In view of the judgment of the Court of Justice of the European Union of June 29th, 2017 C-288/16 L, the Ministry of Finance of the Czech Republic issued information on the interpretation of the Article 69 of the VAT Act, concerning the exemption of services directly linked to the export of goods. Nevertheless, it also refers to applicable exemptions in case of imports.
Art. 144 (import) and Art. 146 (1) (e) (export) of the Council Directive 2006/112/EC on the common system of VAT have been reflected in this decision.
The subject of the dispute was the application of the exemption for exporting goods based on Article 146 of the Directive.

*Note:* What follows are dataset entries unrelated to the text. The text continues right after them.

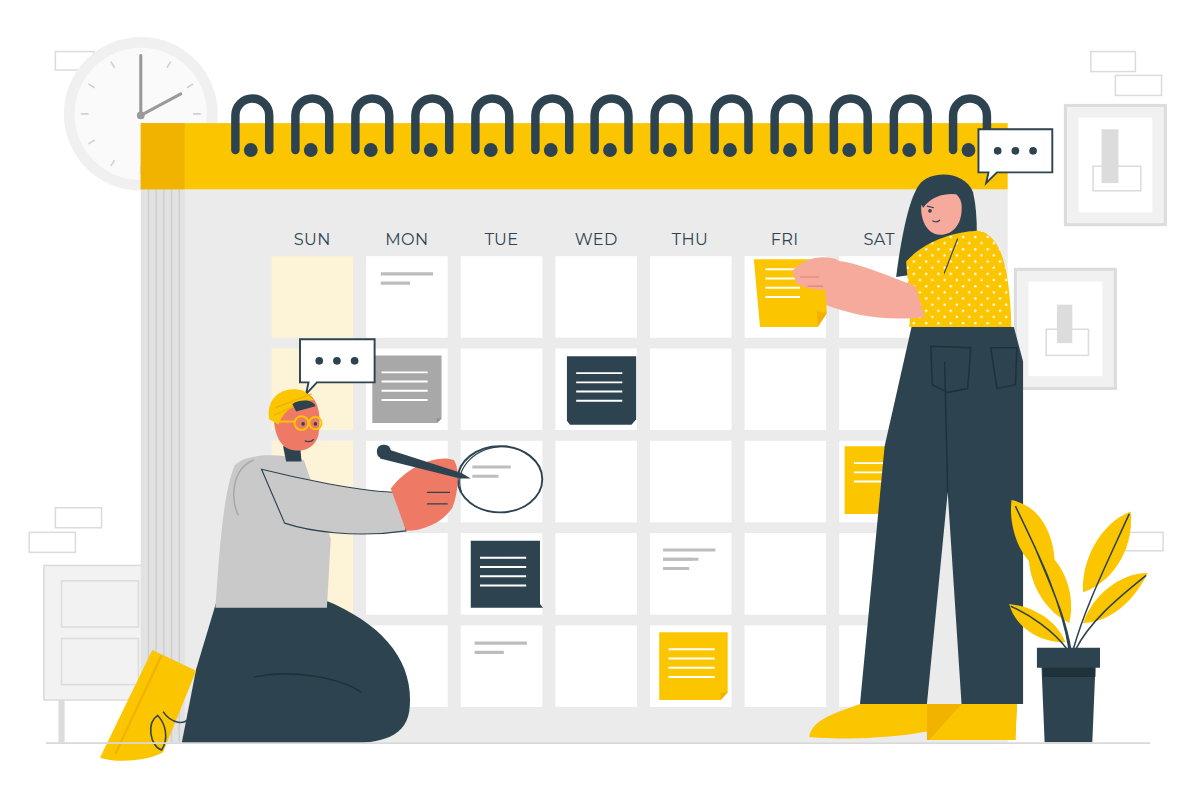
<!DOCTYPE html>
<html lang="en">
<head>
<meta charset="utf-8">
<title>Weekly Planning Board</title>
<link rel="stylesheet" href="https://fonts.googleapis.com/css2?family=Montserrat:wght@400&display=swap">
<style>
:root{
  --ink:#2d4350;
  --sun:#fbc500;
  --sun-deep:#f1b300;
  --sun-pale:#fdf3d6;
  --grid:#ebebeb;
  --paper:#ffffff;
  --stone:#c8c8c8;
  --stone-soft:#dcdcdc;
  --skin-warm:#ee7a66;
  --skin-rose:#f6aa9c;
  --hoodie:#c9c9c9;
}
html,body{margin:0;padding:0;overflow:hidden;background:var(--paper)}
.canvas{width:1200px;height:787px;display:block}
.day-label{font-family:"Montserrat",sans-serif;font-size:21px;fill:var(--ink);text-anchor:middle;letter-spacing:.5px}
</style>
</head>
<body>
<svg class="canvas" viewBox="0 0 1560 1023" xmlns="http://www.w3.org/2000/svg" role="img" aria-label="Two people organising a large wall calendar with sticky notes">
  <defs>
    <g id="ring">
      <circle cx="0" cy="195" r="9" fill="var(--ink)"/>
      <path d="M-20 195 V150 A22 22 0 0 1 24 150 V195" fill="none" stroke="var(--ink)" stroke-width="11" stroke-linecap="round"/>
    </g>
    <g id="note-lines">
      <path d="M12 22 H72 M12 34 H72 M12 46 H72 M12 58 H72" stroke="#fff" stroke-width="2.5"/>
    </g>
    <g id="text-lines">
      <path d="M0 0 H68 M0 12 H38" stroke="#bdbdbd" stroke-width="4"/>
    </g>
    <pattern id="polka" width="16" height="16" patternUnits="userSpaceOnUse">
      <rect width="16" height="16" fill="var(--sun)"/>
      <circle cx="4" cy="4" r="1.6" fill="#fff"/>
      <circle cx="12" cy="12" r="1.6" fill="#fff"/>
    </pattern>
  </defs>

  <!-- wall details -->
  <g class="wall" fill="none" stroke="var(--stone-soft)" stroke-width="2">
    <rect x="72" y="67" width="50" height="24"/>
    <rect x="1418" y="67" width="58" height="26"/>
    <rect x="1450" y="98" width="60" height="26"/>
    <rect x="72" y="660" width="60" height="26"/>
    <rect x="38" y="692" width="60" height="26"/>
    <rect x="1462" y="692" width="50" height="24"/>
  </g>
  <g class="frames">
    <rect x="1385" y="137" width="130" height="155" fill="#f1f1f1" stroke="var(--stone-soft)" stroke-width="4"/>
    <rect x="1402" y="153" width="96" height="123" fill="#fff"/>
    <rect x="1432" y="168" width="22" height="70" fill="var(--stone-soft)"/>
    <rect x="1421" y="216" width="62" height="32" fill="none" stroke="var(--stone-soft)" stroke-width="2"/>
    <rect x="1320" y="350" width="130" height="155" fill="#f1f1f1" stroke="var(--stone-soft)" stroke-width="4"/>
    <rect x="1337" y="366" width="96" height="123" fill="#fff"/>
    <rect x="1374" y="396" width="20" height="50" fill="var(--stone-soft)"/>
    <rect x="1360" y="428" width="55" height="34" fill="none" stroke="var(--stone-soft)" stroke-width="2"/>
  </g>
  <g class="wall-clock">
    <circle cx="183" cy="148" r="100" fill="#f0f0f0"/>
    <circle cx="183" cy="148" r="86" fill="#fafafa"/>
    <path d="M183 70v10M183 216v10M105 148h10M251 148h10M222 80l-5 8M144 80l5 8M222 216l-5-8M144 216l5-8M115 109l8 5M251 109l-8 5M115 187l8-5M251 187l-8-5" stroke="#d0d0d0" stroke-width="2"/>
    <path d="M183 150V72M183 150l52-28" stroke="#9a9a9a" stroke-width="4" stroke-linecap="round"/>
    <circle cx="183" cy="150" r="5" fill="#9a9a9a"/>
  </g>
  <g class="side-cabinet" fill="#f2f2f2" stroke="var(--stone-soft)" stroke-width="2">
    <rect x="57" y="735" width="140" height="175"/>
    <rect x="80" y="755" width="100" height="60"/>
    <rect x="80" y="830" width="100" height="60"/>
    <path d="M80 910v55M180 910v55" stroke-width="8"/>
  </g>

  <!-- calendar -->
  <g class="calendar">
    <rect x="183" y="200" width="60" height="765" fill="#e2e2e2"/>
    <path d="M193 245V965M203 245V965M213 245V965M223 245V965M233 245V965" stroke="#cfcfcf" stroke-width="2"/>
    <rect x="240" y="245" width="1070" height="720" fill="var(--grid)"/>
    <rect x="183" y="160" width="1127" height="86" fill="var(--sun)"/>
    <rect x="183" y="160" width="57" height="86" fill="var(--sun-deep)"/>
    <g class="binding-rings">
      <use href="#ring" x="326"/><use href="#ring" x="404"/><use href="#ring" x="482"/>
      <use href="#ring" x="560"/><use href="#ring" x="638"/><use href="#ring" x="716"/>
      <use href="#ring" x="793"/><use href="#ring" x="871"/><use href="#ring" x="949"/>
      <use href="#ring" x="1027"/><use href="#ring" x="1104"/><use href="#ring" x="1182"/>
      <use href="#ring" x="1259"/>
    </g>
    <g class="weekdays">
      <text class="day-label" x="406" y="319">SUN</text>
      <text class="day-label" x="529" y="319">MON</text>
      <text class="day-label" x="652" y="319">TUE</text>
      <text class="day-label" x="775" y="319">WED</text>
      <text class="day-label" x="897" y="319">THU</text>
      <text class="day-label" x="1020" y="319">FRI</text>
      <text class="day-label" x="1143" y="319">SAT</text>
    </g>
    <g class="day-cells" fill="var(--paper)">
      <g fill="var(--sun-pale)">
        <rect x="353" y="333" width="106" height="106"/><rect x="353" y="453" width="106" height="106"/>
        <rect x="353" y="573" width="106" height="106"/><rect x="353" y="693" width="106" height="106"/>
        <rect x="353" y="813" width="106" height="106"/>
      </g>
      <rect x="476" y="333" width="106" height="106"/><rect x="599" y="333" width="106" height="106"/><rect x="722" y="333" width="106" height="106"/><rect x="845" y="333" width="106" height="106"/><rect x="968" y="333" width="106" height="106"/><rect x="1091" y="333" width="106" height="106"/>
      <rect x="476" y="453" width="106" height="106"/><rect x="599" y="453" width="106" height="106"/><rect x="722" y="453" width="106" height="106"/><rect x="845" y="453" width="106" height="106"/><rect x="968" y="453" width="106" height="106"/><rect x="1091" y="453" width="106" height="106"/>
      <rect x="476" y="573" width="106" height="106"/><rect x="599" y="573" width="106" height="106"/><rect x="722" y="573" width="106" height="106"/><rect x="845" y="573" width="106" height="106"/><rect x="968" y="573" width="106" height="106"/><rect x="1091" y="573" width="106" height="106"/>
      <rect x="476" y="693" width="106" height="106"/><rect x="599" y="693" width="106" height="106"/><rect x="722" y="693" width="106" height="106"/><rect x="845" y="693" width="106" height="106"/><rect x="968" y="693" width="106" height="106"/><rect x="1091" y="693" width="106" height="106"/>
      <rect x="476" y="813" width="106" height="106"/><rect x="599" y="813" width="106" height="106"/><rect x="722" y="813" width="106" height="106"/><rect x="845" y="813" width="106" height="106"/><rect x="968" y="813" width="106" height="106"/><rect x="1091" y="813" width="106" height="106"/>
    </g>
    <g class="entries">
      <use href="#text-lines" x="495" y="356"/>
      <use href="#text-lines" x="862" y="715"/>
      <path d="M862 727H908M862 739H896" stroke="#bdbdbd" stroke-width="4"/>
      <use href="#text-lines" x="617" y="836"/>
      <g class="note-gray" transform="translate(484 462)">
        <path d="M0 0H90V82L84 88H0Z" fill="#a8a8a8"/><path d="M84 88L90 82H84Z" fill="#8c8c8c"/>
        <use href="#note-lines"/>
      </g>
      <g class="note-dark" transform="translate(737 463)">
        <path d="M0 0H90V82L84 89H4L0 84Z" fill="var(--ink)"/>
        <use href="#note-lines"/>
      </g>
      <g class="note-dark" transform="translate(612 703)">
        <path d="M0 0H90V82L94 87H0Z" fill="var(--ink)"/>
        <use href="#note-lines"/>
      </g>
      <g class="note-yellow" transform="translate(857 822)">
        <path d="M0 0H89V78L80 88H0Z" fill="var(--sun)"/><path d="M80 88L89 78H80Z" fill="var(--sun-deep)"/>
        <use href="#note-lines"/>
      </g>
      <g class="note-yellow" transform="translate(1098 580)">
        <path d="M0 0H60V88H0Z" fill="var(--sun)"/>
        <path d="M12 22H50M12 34H50M12 46H50" stroke="#fff" stroke-width="2.5"/>
      </g>
      <g class="circled-day">
        <path d="M614 607H664M614 619H648" stroke="#bdbdbd" stroke-width="4"/>
        <ellipse cx="650" cy="623" rx="55" ry="43" fill="none" stroke="var(--ink)" stroke-width="2.5"/>
        <path d="M600 640 C590 610 615 580 660 580" fill="none" stroke="var(--ink)" stroke-width="1.5"/>
      </g>
    </g>
  </g>

  <!-- speech bubbles -->
  <g class="speech-bubble">
    <path d="M390 441H487V497H412L398 512L401 497H390Z" fill="#fff" stroke="var(--ink)" stroke-width="2.5"/>
    <circle cx="415" cy="469" r="5" fill="var(--ink)"/><circle cx="438" cy="469" r="5" fill="var(--ink)"/><circle cx="461" cy="469" r="5" fill="var(--ink)"/>
  </g>
  <g class="speech-bubble">
    <path d="M1272 168H1368V224H1296L1282 238L1285 224H1272Z" fill="#fff" stroke="var(--ink)" stroke-width="2.5"/>
    <circle cx="1297" cy="196" r="5" fill="var(--ink)"/><circle cx="1320" cy="196" r="5" fill="var(--ink)"/><circle cx="1343" cy="196" r="5" fill="var(--ink)"/>
  </g>

  <!-- kneeling man -->
  <g class="man">
    <path d="M282 780H422C500 812 540 862 532 925C526 962 488 967 440 967H236L255 870Z" fill="var(--ink)"/>
    <path d="M330 880C380 870 440 880 470 900" fill="none" stroke="#1f323c" stroke-width="2"/>
    <g class="shoe">
      <path d="M130 985L198 845L255 872L212 978C190 990 150 992 130 985Z" fill="var(--sun)"/>
      <path d="M150 980L210 852" stroke="var(--sun-deep)" stroke-width="3"/>
      <path d="M205 930c-15 10-10 40 5 45c10-15 5-35-5-45zM212 925c10 15 30 20 35 5" fill="none" stroke="var(--ink)" stroke-width="2"/>
    </g>
    <path d="M305 605C320 590 360 588 395 598L430 700L425 790H280C285 720 290 640 305 605Z" fill="var(--hoodie)"/>
    <path d="M330 598C300 610 300 650 310 670" fill="none" stroke="#a9a9a9" stroke-width="2"/>
    <path d="M340 610C380 620 470 640 520 640L528 690C460 700 400 690 370 680Z" fill="var(--hoodie)" stroke="var(--ink)" stroke-width="1.5"/>
    <path d="M508 635C530 605 570 590 590 598C598 610 596 640 588 660C575 680 550 690 528 690Z" fill="var(--skin-warm)"/>
    <path d="M555 640H585M555 655H582" stroke="var(--ink)" stroke-width="1.5"/>
    <path d="M498 582L600 615L612 622L598 622L494 596Z" fill="var(--ink)"/>
    <rect x="490" y="578" width="18" height="18" rx="8" fill="var(--ink)"/>
    <path d="M368 580L372 600H392L390 578Z" fill="var(--ink)"/>
    <g class="head">
      <path d="M356 540C356 515 380 505 400 512C415 518 418 545 414 565C410 582 395 588 380 585C365 582 356 565 356 540Z" fill="var(--skin-warm)"/>
      <path d="M350 545C345 515 370 500 395 508L408 520C390 522 370 530 362 552Z" fill="var(--sun)"/>
      <path d="M358 530L405 512M356 540L400 520" stroke="var(--sun-deep)" stroke-width="2"/>
      <path d="M380 525C392 518 408 520 410 528L385 535Z" fill="var(--ink)"/>
      <circle cx="392" cy="550" r="9" fill="none" stroke="var(--sun)" stroke-width="2.5"/>
      <circle cx="410" cy="550" r="8" fill="none" stroke="var(--sun)" stroke-width="2.5"/>
      <path d="M362 548H383" stroke="var(--sun)" stroke-width="2.5"/>
      <circle cx="394" cy="551" r="2.3" fill="var(--ink)"/><circle cx="410" cy="551" r="2.3" fill="var(--ink)"/>
      <path d="M396 573C401 575 405 574 408 571" stroke="var(--ink)" stroke-width="1.5" fill="none"/>
    </g>
  </g>

  <!-- standing woman -->
  <g class="woman">
    <path d="M1195 240C1210 220 1255 222 1265 250C1272 280 1270 320 1268 345L1165 360C1170 320 1180 260 1195 240Z" fill="var(--ink)"/>
    <path d="M1198 262C1200 240 1245 238 1250 265C1252 290 1240 305 1222 305C1205 305 1195 285 1198 262Z" fill="var(--skin-rose)"/>
    <path d="M1195 262C1205 240 1235 232 1255 255C1240 250 1215 250 1200 270Z" fill="var(--ink)"/>
    <path d="M1205 268L1214 270M1212 287C1216 289 1220 288 1222 286" stroke="var(--ink)" stroke-width="1.6" fill="none"/>
    <circle cx="1209" cy="274" r="2.4" fill="var(--ink)"/>
    <path d="M1118 915L1150 580L1185 425H1318L1330 470L1330 915H1250L1232 640L1205 915Z" fill="var(--ink)"/>
    <path d="M1232 640L1228 470M1210 450L1262 452L1258 505L1232 510L1212 500ZM1288 452L1322 452L1320 500L1296 505Z" fill="none" stroke="#1f323c" stroke-width="2"/>
    <path d="M1178 340C1200 315 1240 300 1275 300C1300 310 1312 340 1315 425H1182C1185 400 1180 370 1178 340Z" fill="url(#polka)"/>
    <path d="M1245 310L1212 395" stroke="var(--ink)" stroke-width="1.5"/>
    <path d="M1060 345C1085 330 1120 345 1190 372L1202 412C1150 418 1110 410 1070 395Z" fill="var(--skin-rose)"/>
    <path d="M1190 372C1200 360 1215 355 1225 350C1240 380 1230 415 1205 418Z" fill="url(#polka)"/>
    <g class="held-note">
      <path d="M980 337H1070L1075 407L1063 425H988Z" fill="var(--sun)"/>
      <path d="M1063 425L1075 407L1062 405Z" fill="var(--sun-deep)"/>
      <path d="M995 350H1040M995 362H1040M995 374H1040M995 386H1040" stroke="#fff" stroke-width="2.5"/>
    </g>
    <path d="M1030 352C1045 335 1070 330 1090 338L1100 370C1080 380 1050 378 1035 368Z" fill="var(--skin-rose)"/>
    <path d="M1040 360H1065M1050 372H1070" stroke="#d98475" stroke-width="1.5"/>
    <path d="M1118 915H1205L1210 950C1160 960 1100 962 1052 958C1055 935 1090 925 1118 915Z" fill="var(--sun)"/>
    <path d="M1205 915H1322L1320 962H1205Z" fill="var(--sun-deep)"/>
    <path d="M1250 915H1322L1320 962H1208Z" fill="var(--sun)"/>
  </g>

  <!-- potted plant -->
  <g class="plant">
    <path d="M1315 650C1365 660 1375 720 1370 750C1330 740 1310 690 1315 650Z" fill="var(--sun)"/>
    <path d="M1340 705C1380 720 1400 770 1390 810C1350 790 1330 740 1340 705Z" fill="var(--sun)"/>
    <path d="M1470 665C1475 720 1440 760 1408 770C1405 730 1430 680 1470 665Z" fill="var(--sun)"/>
    <path d="M1492 745C1470 790 1435 810 1408 810C1420 775 1455 745 1492 745Z" fill="var(--sun)"/>
    <path d="M1312 785C1350 790 1375 810 1385 835C1350 835 1320 815 1312 785Z" fill="var(--sun)"/>
    <path d="M1320 658C1350 720 1380 780 1390 845M1345 710C1365 760 1385 800 1392 845M1468 668C1440 730 1410 790 1395 845M1490 748C1450 780 1415 810 1398 845M1314 788C1340 800 1370 820 1388 845" fill="none" stroke="var(--ink)" stroke-width="2"/>
    <path d="M1348 842H1430V868H1424L1420 965H1358L1354 868H1348Z" fill="var(--ink)"/>
    <rect x="1356" y="868" width="68" height="12" fill="#1f323c"/>
  </g>

  <path class="floor" d="M60 966H1495" stroke="#d8d8d8" stroke-width="2"/>
</svg>
</body>
</html>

The company provided transportation and other services through intermediaries without direct contractual relationship with the purchaser. The Court of Justice of the European Union subsequently ruled as follows: “Article 146 (1) of the Council Directive must be interpreted as meaning that the exemption laid down in that provision does not apply to a supply of services, such as that at issue in the main proceedings, relating to a transaction consisting in the transport of goods to a third country, where those [export] services are not provided directly to the consignor or the consignee of those goods.“
Thus, the Ministry of Finance will apply the following interpretation of the exemption under the Article 69 of the VAT Act, with effect from March 1st, 2018:
Only those services can be exempt from Czech VAT that are objectively evoked for importing or exporting goods and contribute to their actual realization (binding condition).
Further, they must be provided directly (condition of method of binding), meaning there must be a contractual relationship between the provider of the service and exporter, importer, consignee or consignor.
This interpretation brings a serious competitive disadvantage for Czech forwarding companies, as not all EU states applied the above judgement in their jurisdictions yet. It is expected that there will be a further development of the case.
In addition, in the case of the Czech Republic, there was an incorrect transposition of the Directive – the Article 69 (2) of the VAT Act states the necessity of direct link even in the case of imports, however the Ministry of Finance now permits the interpretation in accordance with the Directive, and therefore, the requirement of a direct link (condition of method of binding) will not be applied if the value of these services is included in the tax base.